>>>

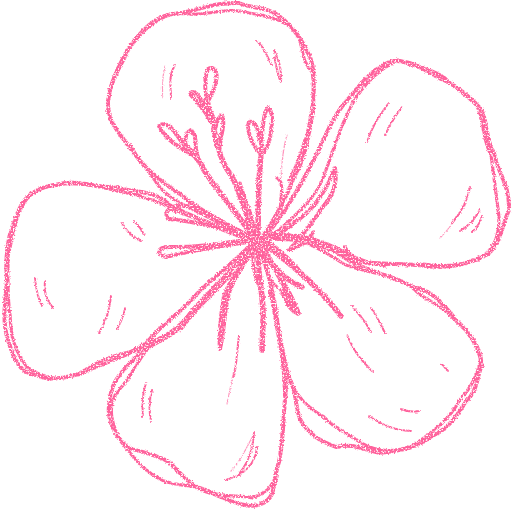
<!DOCTYPE html>
<html lang="en">
<head>
<meta charset="utf-8">
<title>Crayon blossom</title>
<style>
:root { --paper: #ffffff; --crayon: #ff629c; }
html, body { margin: 0; background: var(--paper); overflow: hidden; }
svg { display: block; width: 512px; height: 512px; }
.flower { fill: none; stroke: var(--crayon); stroke-linecap: round; stroke-linejoin: round; }
.outline { stroke-width: 4; }
.second-pass { stroke-width: 3.2; }
.stamens { stroke-width: 4; }
.stems { stroke-width: 5.5; }
.creases { stroke-width: 2; }
.faint { stroke-width: 1.2; opacity: .65; }
</style>
</head>
<body>
<svg viewBox="0 0 512 512" role="img" aria-label="Pink crayon line drawing of a five-petalled blossom">
  <defs>
    <filter id="crayon-grain" filterUnits="userSpaceOnUse" x="0" y="0" width="512" height="512" color-interpolation-filters="sRGB">
      <feTurbulence type="fractalNoise" baseFrequency="0.6" numOctaves="2" seed="8" result="grain"/>
      <feDisplacementMap in="SourceGraphic" in2="grain" scale="3" xChannelSelector="R" yChannelSelector="G" result="rough"/>
      <feColorMatrix in="grain" type="matrix" values="0 0 0 0 0  0 0 0 0 0  0 0 0 0 0  0 0 5 0 -1.4" result="speckle"/>
      <feComposite in="rough" in2="speckle" operator="in"/>
    </filter>
  </defs>

  <g class="flower" filter="url(#crayon-grain)">
    <g id="petal-top">
      <path class="outline" d="M256 240C232 226 204 214 180 194C160 181 143 168 132 149C118 133 107 120 108 101C110 79 122 65 129 48C140 33 154 18 172 14C194 13 210 2 239 3C253 9 269 7 280 17C293 26 303 42 310 57C316 72 313 93 313 112C308 137 306 157 294 177C286 198 277 216 262 238"/>
      <path class="second-pass" d="M108 112C107 86 119 62 133 42C147 23 163 10 187 14C211 16 227 6 249 13C270 16 288 22 297 33C304 47 300 59 312 72C317 91 310 119 307 136C301 150 299 163 289 180"/>
      <path class="second-pass" d="M110 117C121 142 143 162 158 185C171 202 196 210 217 222C232 231 245 235 259 241"/>
    </g>

    <g id="petal-right">
      <path class="outline" d="M264 238C285 213 300 187 313 161C325 140 331 116 351 96C363 80 376 66 393 61C413 60 426 71 441 79C457 85 470 97 481 109C488 122 485 139 494 153C498 174 510 185 509 210C502 225 501 243 488 254C469 264 448 269 427 266C402 262 381 266 358 261C333 251 306 237 270 234"/>
      <path class="second-pass" d="M266 242C284 225 307 207 319 187C330 164 336 136 347 115C357 91 375 71 398 60C414 67 430 67 445 78C456 90 467 95 477 106C484 120 482 139 491 155C494 176 496 194 499 217C499 236 495 249 479 259C464 266 444 267 423 264"/>
      <path class="second-pass" d="M268 236C295 231 316 239 337 248C351 257 367 263 386 266"/>
      <path class="second-pass" d="M277 178C286 183 279 198 281 209M345 247C350 257 361 261 370 264"/>
    </g>

    <g id="petal-lower-right">
      <path class="outline" d="M259 238C286 240 316 236 342 256C365 272 390 274 413 287C433 290 445 306 457 321C469 332 479 345 482 365C476 378 479 389 465 403C456 417 448 429 432 436C416 449 400 450 380 453C362 449 353 443 336 447C323 442 311 437 301 421C294 407 298 393 289 378C281 349 278 320 270 292"/>
      <path class="second-pass" d="M268 237C297 235 321 249 344 264C367 274 389 272 411 286C422 300 440 303 453 318C465 329 476 339 481 356C479 374 471 388 459 401C450 419 431 434 412 446C395 453 377 452 363 444C349 434 333 428 324 417C308 408 294 394 290 379"/>
    </g>

    <g id="petal-bottom">
      <path class="outline" d="M253 242C234 264 213 276 194 297C177 317 155 328 142 350C131 365 111 376 110 400C105 419 116 437 127 447C139 452 156 454 169 462C181 474 192 488 211 493C229 500 248 510 261 504C278 498 272 480 279 462C284 438 283 414 286 389C285 364 280 342 277 319C274 293 268 270 258 242"/>
      <path class="second-pass" d="M151 345C139 356 135 373 118 391C107 405 111 423 120 440C132 455 143 472 164 481C180 487 195 484 209 491C225 499 239 494 252 498C264 493 272 490 276 474"/>
      <path class="second-pass" d="M281 452C282 425 287 406 284 383C284 357 276 330 273 303C270 286 269 273 264 254"/>
    </g>

    <g id="petal-left">
      <path class="outline" d="M258 239C227 231 198 219 171 206C153 188 135 194 117 187C96 189 78 178 56 185C35 187 21 199 17 216C7 235 5 257 7 281C5 302 2 322 8 340C13 356 18 373 36 375C50 382 65 377 80 374C101 363 123 359 143 345C162 339 179 330 191 312C212 289 231 270 257 243"/>
      <path class="second-pass" d="M250 239C224 234 199 217 174 211C161 200 150 201 138 195C118 192 99 185 77 184C55 182 39 187 28 197C14 216 13 237 8 256C8 278 7 296 10 315C11 337 14 350 27 367C44 380 66 382 83 371C100 360 120 352 140 351C158 344 169 337 183 327C198 305 215 294 231 274"/>
    </g>

    <g id="stamens">
      <g class="stamens">
        <path d="M211 122C205 110 198 102 190 94C191 89 198 94 200 98C204 106 209 114 211 122M211 112C205 96 203 81 208 69C215 65 218 73 216 81C215 90 209 99 207 103"/>
        <path d="M193 155C180 148 166 140 159 126C166 119 175 132 179 138C184 145 189 150 193 155M190 154C182 144 185 133 191 130C199 137 193 146 198 157"/>
        <path d="M216 145C213 133 216 119 222 115C226 123 220 136 220 147"/>
        <path d="M260 153C251 143 246 130 249 122C256 120 259 132 260 143M261 149C262 134 263 112 268 108C275 113 271 128 270 138C268 146 265 151 262 153"/>
        <path d="M250 235C224 231 201 221 168 219C163 211 171 205 183 206C200 205 217 220 246 235"/>
        <path d="M253 241C224 246 195 249 166 257C156 255 157 247 169 247C197 248 224 243 252 239"/>
        <path d="M270 235C299 223 319 209 335 168C338 184 331 198 322 208C311 225 302 236 289 250C298 248 309 241 313 232"/>
        <path d="M257 246C249 257 238 269 230 290C224 306 225 328 220 349C218 329 222 310 224 296C231 277 243 262 251 250"/>
      </g>
      <g class="stems">
        <path d="M254 237C246 214 241 195 232 176C222 165 218 148 214 130C214 116 209 110 204 102"/>
        <path d="M253 237C238 213 220 195 204 170C200 159 190 151 185 145"/>
        <path d="M258 239C258 211 258 184 261 155"/>
        <path d="M258 243C256 272 264 290 263 322L262 350"/>
        <path d="M260 241C273 269 287 285 298 313C289 309 286 299 282 290"/>
        <path d="M261 241C286 261 314 281 341 316"/>
        <path d="M262 246C268 263 283 279 302 287"/>
      </g>
      <path class="second-pass" d="M254 246C251 264 255 281 262 291C266 307 263 329 263 346M257 245C267 265 266 280 277 287M256 236C252 211 245 201 240 183M265 239C283 251 295 265 310 282M256 238C263 219 255 200 259 174M257 240C279 238 286 230 299 219"/>
      <path class="stems" d="M245 239C254 245 263 236 271 238M253 233C258 246 260 248 265 240M252 246C259 237 267 244 271 234"/>
    </g>

    <g id="petal-creases" class="creases">
      <path d="M175 65C168 76 171 87 171 98M257 41C266 49 267 58 272 65M274 50C280 62 282 71 281 82C277 75 277 66 274 57"/>
      <path d="M388 104C380 114 372 127 367 142M402 107C395 116 390 125 385 135"/>
      <path d="M470 187C467 203 461 213 452 223M480 209C475 220 467 227 460 231M482 216C479 225 476 230 472 232"/>
      <path d="M122 223C127 231 131 237 141 241M134 221C139 226 142 230 144 235"/>
      <path d="M35 278C36 288 37 297 42 306M45 281C43 292 47 301 53 308M111 296C110 310 106 321 99 333M125 308C124 316 121 322 117 329"/>
      <path d="M347 335C353 351 362 361 373 372M352 306C360 315 366 323 371 332M371 308C377 316 381 325 385 333M369 416C383 426 396 431 411 431M401 409C407 412 413 412 419 411M441 363L448 371"/>
      <path d="M146 383C142 395 142 406 143 417M152 390C149 400 149 411 151 421M239 336C237 350 237 362 234 376M254 432C253 449 247 466 236 477M257 447C256 462 245 476 225 480"/>
    </g>
    <g class="faint">
      <path d="M165 66C162 78 162 88 163 98M287 135C282 151 282 165 281 177M464 205C457 218 449 229 440 238M235 366C231 383 229 395 227 404M254 434C245 450 239 464 231 471"/>
    </g>
  </g>
</svg>
</body>
</html>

<<<

▶ [Problem to solve]: Every line of the data that includes the word "html" should be copied.

▶ [Completed exercise]:
<!DOCTYPE html>
<html lang="en">
html, body { margin: 0; background: var(--paper); overflow: hidden; }
</html>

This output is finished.